Speaking in his native Compton, Calif., drawl on the patio of a glitzy Hollywood restaurant in late August, the rapper shares another rule: “I’m a guy you can never count out.” Slouched in his seat wearing track pants, he doesn't say this with the air of an egotistical star determined to shut down the haters.
Instead, he’s relaxed, even indifferent. Tyga’s music is often eclipsed by TMZ coverage, of lawsuits alleging he owes money everywhere; baby-mama drama with model Blac Chyna; and every nanosecond of his relationship with ex Kylie Jenner. He has also made some distracting artistic choices, like directing a “Rack City”-themed porno, and launching a 2015 MTV reality show in which, among other oddities, Chris Brown spray-paints a mural in Tyga’s son’s room. Even when he tried to take control of his story with Kyoto, the album got less attention for its hazy, pining, Auto-crooned songs than it did for its lewd cover art: a nude tiger-woman on all fours. Tyga admits that his path has been rocky -- “I’ll get success, gain momentum, then lose it, get it again, lose it” -- but refuses to acknowledge any regrets. “If you fuck up, you got to get back up,” he says. “That’s it. Nothing to it.”
Tyga’s latest songs are summer jams with video treatments that recall the Jiggy Era: cars, blunts, jewels and pools full of models. He insists the about-face isn't a strategic rebound attempt -- that ’96 to ’05 is his inspirational rap “golden era” (“Swish” even interpolates vintage Juvenile and David Banner lyrics). But also, he admits, “I know what people want from me. There’s too much going on in the world, and life is too short. Everybody has to have fun, and I’ma supply that background music for you.”

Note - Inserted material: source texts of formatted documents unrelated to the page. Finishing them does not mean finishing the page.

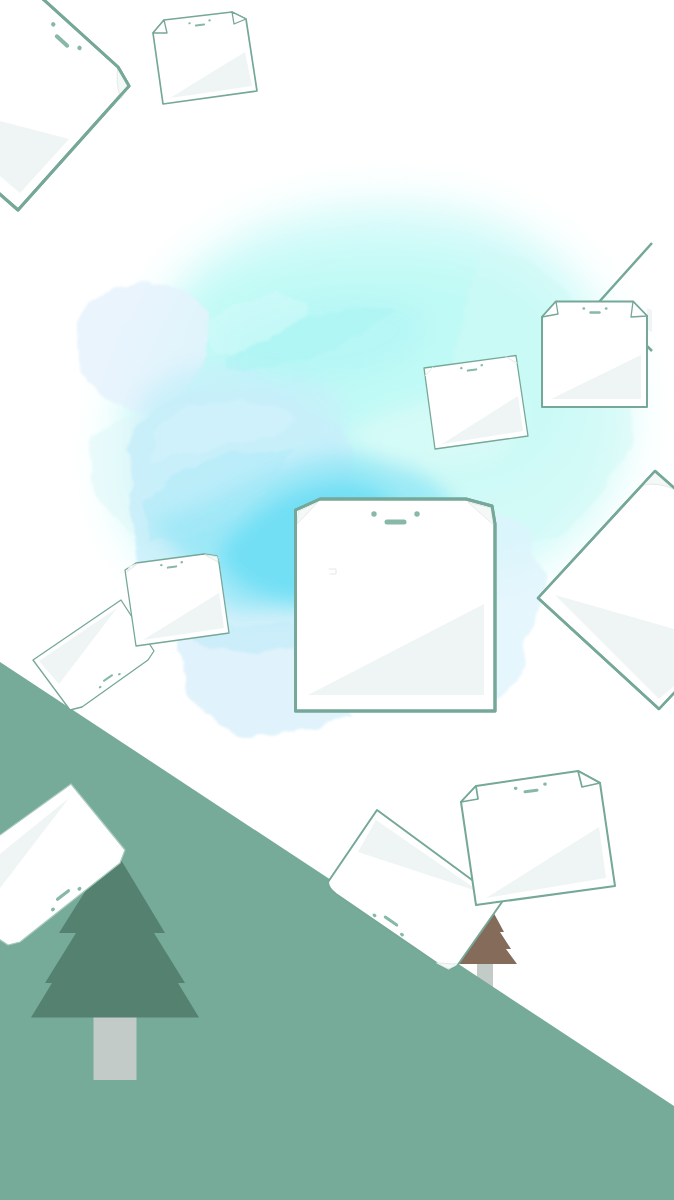
<!DOCTYPE html>
<html lang="en">
<head>
<meta charset="utf-8">
<title>Paper notes over a green hill</title>
<style>
:root {
  --paper: #ffffff;
  --line: #75a898;
  --hill: #76aa99;
  --shade: #eff5f4;
  --pine: #558171;
  --trunk: #c2cbc8;
  --autumn: #856b5a;
  --face: #87b8a8;
}
html, body { margin: 0; background: var(--paper); overflow: hidden; }
svg { display: block; width: 674px; height: 1200px; }
.hill { fill: var(--hill); }
.pine { fill: var(--pine); }
.autumn { fill: var(--autumn); }
.trunk { fill: var(--trunk); }
.note { stroke-linejoin: round; stroke-linecap: round; }
.sheet { fill: var(--paper); stroke: var(--line); }
.shade { fill: var(--shade); }
.fold { fill: var(--paper); stroke: var(--line); }
.crease { fill: #f4f8f7; stroke: #e3ecea; stroke-width: 1; }
.face { fill: var(--face); }
.thin { stroke-width: 1.3; }
.medium { stroke-width: 2; }
.bold { stroke-width: 3; }
.soft { stroke: #a9cbc0; stroke-width: 1.2; }
</style>
</head>
<body>
<svg viewBox="0 0 674 1200" role="img" aria-label="Paper notes with small faces floating over a blue watercolour wash and a green hill with trees">
  <defs>
    <filter id="wash-wide" x="-30%" y="-30%" width="160%" height="160%"><feGaussianBlur stdDeviation="22"/></filter>
    <filter id="wash-mid" x="-30%" y="-30%" width="160%" height="160%"><feGaussianBlur stdDeviation="10"/></filter>
    <filter id="wash-edge" x="-10%" y="-10%" width="120%" height="120%">
      <feTurbulence type="fractalNoise" baseFrequency="0.03" numOctaves="3" seed="4" result="grain"/>
      <feDisplacementMap in="SourceGraphic" in2="grain" scale="16" xChannelSelector="R" yChannelSelector="G"/>
      <feGaussianBlur stdDeviation="1.2"/>
    </filter>
    <g id="face">
      <circle cx="-21.5" cy="-8" r="2.7"/>
      <circle cx="21.5" cy="-8" r="2.7"/>
      <rect x="-11" y="-2.5" width="22" height="5" rx="2.5"/>
    </g>
  </defs>

  <g id="watercolour">
    <g filter="url(#wash-wide)">
      <path fill="#d3fbf9" d="M170 300C210 220 330 195 430 205C530 215 600 270 625 380C640 470 600 530 530 570L380 600L150 560C90 500 110 370 170 300Z"/>
      <path fill="#c0faf6" d="M180 295C250 250 440 235 520 280C590 320 590 420 530 465C440 510 250 480 190 420Z"/>
    </g>
    <g filter="url(#wash-edge)">
      <path fill="#e6f3fd" opacity=".85" d="M76 330C86 290 130 280 165 282C200 290 217 320 206 350C205 385 165 412 130 408C95 400 70 370 76 330Z"/>
      <path fill="#e3f8f9" opacity=".7" d="M92 440C110 415 160 400 190 405L220 560L150 545C100 520 80 480 92 440Z"/>
      <path fill="#d2f9f6" opacity=".5" d="M480 250C550 255 590 300 600 370C640 400 645 450 605 475C590 530 545 550 500 545L420 470Z"/>
      <path fill="#d9effb" opacity=".8" d="M182 640C210 620 300 610 345 640L350 715C310 725 270 742 235 734C200 720 180 690 182 640Z"/>
      <path fill="#def3fc" opacity=".75" d="M460 515C500 505 540 520 535 560C555 590 540 625 522 640C535 680 500 710 470 700Z"/>
      <path fill="#c4edfa" opacity=".75" d="M130 460C125 425 150 400 200 390C260 380 330 400 350 450L330 640C270 665 200 655 165 620C130 590 145 550 130 520Z"/>
    </g>
    <g filter="url(#wash-mid)">
      <path fill="#c7effa" opacity=".8" d="M140 400C180 350 280 350 340 400L350 490L190 530L140 490Z"/>
      <path fill="#8ee5f6" opacity=".75" d="M150 520C220 505 260 465 330 455C400 450 450 480 465 530L430 610L230 610Z"/>
      <path fill="#72dff4" d="M220 548C260 500 300 480 350 480C400 490 430 530 400 580L300 602C260 600 220 580 220 548Z"/>
      <path fill="#b5f7f5" opacity=".8" d="M220 340C280 300 360 285 420 310C440 340 400 375 330 380C290 385 240 375 220 340Z"/>
      <path fill="#d7fbf7" opacity=".85" d="M345 435C390 400 470 385 530 400L510 455C450 480 380 475 345 435Z"/>
    </g>
    <g filter="url(#wash-edge)" opacity=".4">
      <path fill="#d9fafb" d="M205 325C230 295 280 285 305 305C310 335 260 355 215 355Z"/>
      <path fill="#a6f3f2" d="M225 358C280 330 340 300 400 310C350 340 290 375 225 370Z"/>
      <path fill="#a7e8f7" d="M145 500C190 460 240 445 290 450C270 500 220 540 150 542Z"/>
      <path fill="#d9f3fc" d="M150 430C190 395 250 390 300 420C260 445 200 450 150 460Z"/>
    </g>
  </g>

  <g id="autumn-tree">
    <rect class="trunk" x="477" y="963" width="16" height="30"/>
    <path class="autumn" d="M490 906L504 932L500 932L511 949L506 949L517 964L455 964L470 935Z"/>
  </g>

  <path id="hill" class="hill" d="M0 662L674 1106V1200H0Z"/>

  <g id="pine-tree">
    <rect class="trunk" x="93.500" y="1017" width="43" height="63"/>
    <path class="pine" d="M118 855L165 933H154L185 983H178L199 1017.500H31L52 983H45L76 933H59L108 855Z"/>
  </g>

  <g id="note-top-left" class="note">
    <path class="sheet bold" d="M-6 -42L44 0L118 67L129 86L18 210L-6 189Z"/>
    <path class="shade" d="M0 121L69 139L20 193L0 176Z"/>
    <path class="crease" d="M118 67L129 86L121 99Q115 82 118 67Z"/>
    <path fill="none" class="sheet bold" style="fill:none" d="M44 0L118 67L129 86L18 210L-6 189"/>
    <use class="face" href="#face" transform="translate(62 41) rotate(42) scale(.82)"/>
  </g>

  <g id="note-top" class="note">
    <path class="sheet medium" style="stroke-width:1.700" d="M153 33L164 20L232 12L246 19L257 91L163 104Z"/>
    <path class="shade" d="M170 98L245 52L252 86Z"/>
    <path class="fold thin" d="M153 33L164 20L167 33ZM232 12L246 19L234 24Z"/>
    <use class="face" href="#face" transform="translate(200 25) rotate(-8) scale(.47 .4)"/>
  </g>

  <g id="note-behind-right" class="note">
    <path fill="none" stroke="#75a898" stroke-width="2.500" stroke-linecap="butt" d="M599 302L652 243M646 345L652 351"/>
    <path class="shade" d="M647 308L652 310V332L647 330Z"/>
  </g>

  <g id="note-right-upper" class="note">
    <path class="sheet medium" d="M542 317L556 301.500H633L647 316V407H542Z"/>
    <path class="shade" d="M551 399L641 355V399Z"/>
    <path class="fold thin" d="M542 317L556 301.500L558 314ZM633 301.500L647 316L631 317Z"/>
    <use class="face" href="#face" transform="translate(595 312.500) scale(.52 .5)"/>
  </g>

  <g id="note-centre-right" class="note">
    <path class="sheet thin" d="M424 368L516 355.500L528 436L435 449Z"/>
    <path class="shade" d="M442 444L518 396L523 431Z"/>
    <path class="crease" d="M425 376L433 367M506 357L517 363" fill="none"/>
    <use class="face" href="#face" transform="translate(472 370) rotate(-8) scale(.48 .42)"/>
  </g>

  <g id="note-right" class="note">
    <path class="sheet" style="stroke-width:2.500" d="M690 502L655 471L538 598L659 709L690 676Z"/>
    <path class="shade" d="M555 595L674 629V686L659 699Z"/>
    <path class="crease" d="M643 485L655 473L674 489Q658 482 643 485Z"/>
    <path class="sheet" style="fill:none;stroke-width:2.500" d="M690 502L655 471L538 598L659 709L690 676"/>
  </g>

  <g id="note-centre" class="note">
    <path class="sheet bold" d="M295.500 510L320 499H466L492 506L495 524V711H295.500Z"/>
    <path class="shade" d="M308 695L484 604V695Z"/>
    <path class="crease" d="M297 524L318 502L299 511ZM468 502L491 508L493 524Z"/>
    <path class="sheet bold" style="fill:none" d="M295.500 524V510L320 499H466L492 506L495 524V711H295.500Z"/>
    <use class="face" href="#face" transform="translate(395.500 522)"/>
    <path fill="none" stroke="#e5e9e8" d="M329 569H336V574H330"/>
  </g>

  <g id="note-left-lower" class="note">
    <path class="sheet thin" d="M33 660L121 600L154 651L148 660L82 707L70 710Z"/>
    <path class="shade" d="M39 661L117 608L59 684Z"/>
    <use class="face" href="#face" transform="translate(108 678) rotate(146) scale(.54 .4)"/>
  </g>

  <g id="note-left-upper" class="note">
    <path class="sheet thin" d="M125 570L136 563L204 554L217 556L219 563L229 633L136 646Z"/>
    <path class="shade" d="M143 640L219 593L224 628Z"/>
    <path class="crease" d="M127 572L137 564L130 566ZM205 555L218 562L217 557Z"/>
    <use class="face" href="#face" transform="translate(172 567) rotate(-8) scale(.48 .42)"/>
  </g>

  <g id="note-hill-left" class="note">
    <path class="sheet soft" d="M-4 838L71 784L125 850L120 863L20 942L8 945L-4 937Z"/>
    <path class="shade" d="M0 854L69 798L0 888Z"/>
    <use class="face" href="#face" transform="translate(63 895) rotate(142) scale(.78 .65)"/>
  </g>

  <g id="note-hill-right" class="note">
    <path class="sheet medium" d="M377 810L502 902L457 966Q451 971 444 968L336 894Q328 888 328 882Z"/>
    <path class="shade" d="M376 820L480 892L358 852Z"/>
    <path class="crease" d="M437 963L457 964L449 969Z"/>
    <use class="face" href="#face" transform="translate(391 921) rotate(215) scale(.78 .6)"/>
  </g>

  <g id="note-lower-right" class="note">
    <path class="sheet medium" d="M461 802L476 786L578 771L600 783L615 886L476 905Z"/>
    <path class="shade" d="M486 898L599 827L606 878Z"/>
    <path class="fold medium" style="stroke-width:1.700" d="M461 802L476 786L478 799ZM578 771L600 783L582 787Z"/>
    <use class="face" href="#face" transform="translate(531 791) rotate(-8) scale(.69 .6)"/>
  </g>
</svg>
</body>
</html>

Pausing periodically to check his phone, Tyga openly wonders about his underdog status. He proposes a few reasons for his meandering career path -- mistakes he made while young and naive, working with the wrong teams over the years, having “control issues” in general. After hustling his way into an unofficial spot in cousin Travie McCoy’s Gym Class Heroes, he then rapped over a Fall Out Boy song at the 2007 MTV Video Music Awards alongside Lil Wayne. The Young Money CEO signed and mentored Tyga through his early days. He has since worked with Young Thug, had an album produced by Kanye West and even scored a supporting role in Barbershop 3. When Tyga’s on top, it all feels like something of a rolling redemption narrative, on loop.
“I don’t look for the pat on the back. Hopefully the universe sees that and blesses me, which I feel like is kind of happening... which is weird,” he says. But he mostly seems energized that, as he puts it, “I haven’t even reached what I know I’m capable of yet.”
Even with his recent hot streak, Tyga is vague about capitalizing on it with a new project. He has been independent since 2015 and is strategizing future business moves. He’s A&R’ing other artists -- he says he personally pitched Azalea on the “Kream” beat. He’s also suing former label Young Money and Bryan “Birdman” Williams’ Cash Money for $10 million in unpaid dues stemming from financial issues with the label. Still, Tyga insists, it hasn't caused a rift with Wayne: “He is one of the greatest to ever do it, and I’ll always voice that.”
On his L.A. Leakers freestyle in early August, Tyga kicked things off by declaring, “N---as know I broke the curse.” It could be a reference to the “Kardashian Curse,” which consigns any man who dates a member of the famous family to a life of bad luck. Or, it could be about Kyoto. When asked what he meant, he explains: “Anybody that has doubted me, held me back, tried to block me behind the scenes or spread negative energy or stories on me... whoever try to curse me, it doesn't matter: The curse is broken.” For now, at least.
This article originally appeared in the Sept. 29 issue of Billboard.